Mayor Vincent C. Gray has the National Guard “at the ready” and is preparing to declare a emergency in the District as Hurricane Irene threatens to produce tropical storm-like rain and winds in the capital region.
Mr. Gray said D.C. residents should brace for about 24 hours of storm activity from Saturday afternoon to Sunday afternoon, including 2-4 inches of rain and wind gusts up to 50 mph.
Electricity provider Pepco has ramped up crews and increased staff at its call centers, with tree-trimming crew set for dispatch as soon as unsafe winds die down toward the end of the storm, spokesman Bill Gausman said Friday.
Metro riders can expect usual service, but cancellation notices will be issued if winds reach 45 mph or other hazardous conditions occur, according to the Washington Metropolitan Area Transit Authority.
City offices and buildings will be closed on Saturday, except for public libraries and the Department of Motor Vehicles, Mr. Gray said.

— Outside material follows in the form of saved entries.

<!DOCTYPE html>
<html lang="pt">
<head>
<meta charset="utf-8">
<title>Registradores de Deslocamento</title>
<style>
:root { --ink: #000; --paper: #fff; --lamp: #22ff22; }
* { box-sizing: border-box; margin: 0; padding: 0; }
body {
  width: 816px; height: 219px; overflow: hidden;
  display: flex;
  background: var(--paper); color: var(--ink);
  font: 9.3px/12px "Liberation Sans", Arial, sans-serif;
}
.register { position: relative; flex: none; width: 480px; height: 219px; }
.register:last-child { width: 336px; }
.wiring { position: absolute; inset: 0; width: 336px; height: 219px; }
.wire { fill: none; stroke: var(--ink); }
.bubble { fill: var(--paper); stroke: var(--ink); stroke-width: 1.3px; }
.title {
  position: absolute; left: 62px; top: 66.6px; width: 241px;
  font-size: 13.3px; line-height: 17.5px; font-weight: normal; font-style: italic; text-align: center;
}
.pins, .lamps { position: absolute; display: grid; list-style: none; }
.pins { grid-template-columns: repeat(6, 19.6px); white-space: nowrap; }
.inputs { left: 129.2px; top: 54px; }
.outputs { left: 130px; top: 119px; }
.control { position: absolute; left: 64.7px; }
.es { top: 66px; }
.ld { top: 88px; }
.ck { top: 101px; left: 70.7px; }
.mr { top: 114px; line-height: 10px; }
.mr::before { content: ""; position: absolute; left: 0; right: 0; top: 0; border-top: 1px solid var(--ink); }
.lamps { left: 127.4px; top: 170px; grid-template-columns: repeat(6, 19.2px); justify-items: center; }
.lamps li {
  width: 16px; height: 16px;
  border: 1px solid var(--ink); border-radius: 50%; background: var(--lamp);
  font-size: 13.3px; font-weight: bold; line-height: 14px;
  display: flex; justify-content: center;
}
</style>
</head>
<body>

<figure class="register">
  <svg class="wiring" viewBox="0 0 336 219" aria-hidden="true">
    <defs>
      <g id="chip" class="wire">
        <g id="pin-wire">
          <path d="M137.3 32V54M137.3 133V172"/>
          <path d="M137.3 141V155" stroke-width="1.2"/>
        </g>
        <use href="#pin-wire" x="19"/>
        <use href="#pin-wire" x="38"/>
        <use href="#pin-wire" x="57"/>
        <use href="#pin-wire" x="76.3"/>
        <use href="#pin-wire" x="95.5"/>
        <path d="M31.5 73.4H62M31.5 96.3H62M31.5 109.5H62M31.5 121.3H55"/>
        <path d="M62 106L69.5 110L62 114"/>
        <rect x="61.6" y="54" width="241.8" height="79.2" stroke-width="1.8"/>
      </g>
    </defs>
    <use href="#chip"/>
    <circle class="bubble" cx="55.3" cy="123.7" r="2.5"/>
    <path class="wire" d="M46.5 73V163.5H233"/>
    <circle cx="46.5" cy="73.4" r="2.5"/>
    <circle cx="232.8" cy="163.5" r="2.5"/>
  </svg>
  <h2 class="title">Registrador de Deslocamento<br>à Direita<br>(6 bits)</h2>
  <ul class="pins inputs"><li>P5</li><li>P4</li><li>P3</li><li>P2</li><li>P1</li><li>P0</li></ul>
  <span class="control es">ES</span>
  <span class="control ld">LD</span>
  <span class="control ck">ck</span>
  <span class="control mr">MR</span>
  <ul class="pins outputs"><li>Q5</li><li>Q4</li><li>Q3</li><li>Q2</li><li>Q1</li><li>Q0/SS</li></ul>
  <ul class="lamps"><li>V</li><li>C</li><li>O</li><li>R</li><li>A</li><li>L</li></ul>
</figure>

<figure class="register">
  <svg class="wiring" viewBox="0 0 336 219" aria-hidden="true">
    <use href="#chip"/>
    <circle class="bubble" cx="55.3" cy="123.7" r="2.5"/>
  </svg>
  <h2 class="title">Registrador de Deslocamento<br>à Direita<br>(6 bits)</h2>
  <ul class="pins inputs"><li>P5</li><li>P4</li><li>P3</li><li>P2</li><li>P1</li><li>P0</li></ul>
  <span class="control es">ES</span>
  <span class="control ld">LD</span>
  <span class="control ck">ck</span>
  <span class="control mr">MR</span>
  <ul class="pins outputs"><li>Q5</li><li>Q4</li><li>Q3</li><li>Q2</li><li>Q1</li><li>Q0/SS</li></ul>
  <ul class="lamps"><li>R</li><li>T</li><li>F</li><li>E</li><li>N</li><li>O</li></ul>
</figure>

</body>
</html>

Members of 30 city agencies will monitor the storm from the D.C. Unified Communications Center all weekend, starting at 7 a.m. Saturday, Mr. Gray said. Officials will update the public through social media and special messages on its city cable station, Channel 16.
“We are fully deployed,” Mr. Gray said. “We think we are as ready as we can be for this.”
The hurricane is already having an impact on the District. It forced city activists to cancel the D.C. Full Democracy Freedom Rally scheduled for Saturday in conjunction with events celebrating the new Martin Luther King Jr. National Memorial.
The National Park Service and the foundation responsible for the memorial announced late Thursday that a highly anticipated dedication on Sunday has been postponed indefinitely out of concern for D.C. residents and thousands of expected visitors.
The District had been shaking off a 5.8-magnitude earthquake that struck the capital region on Tuesday, but Irene’s potential wrath became a much greater fear in the days that followed.
“This has been perhaps the most unusual week in the history of the District of Columbia,” Mr. Gray said Friday.
Mr. Gray urged city residents to stock up and form emergency plans with their families.
Residents can fill up containers with tap water instead of rushing out to the store in search of limited bottled water supplies, said George S. Hawkins, general manager of D.C. Water.
“Your water is safe,” Mr. Hawkins said. “You do not need to go out to a store and buy water, and a lot of stores are out already.”
Under pleasant skies Friday, the D.C. Department of Public Works will dole out five sandbags per household to city residents who want to prep their homes ahead of the storm forecast to strike late Saturday afternoon into Sunday.
The sandbags will be distributed at DPW headquarters at New Jersey Avenue and K Street in Southeast — the entrance is at New Jersey Avenue and I Street — until midnight on Friday, and again from 8 a.m. to midnight on Saturday.
Residents must show identification to prove they live in the District.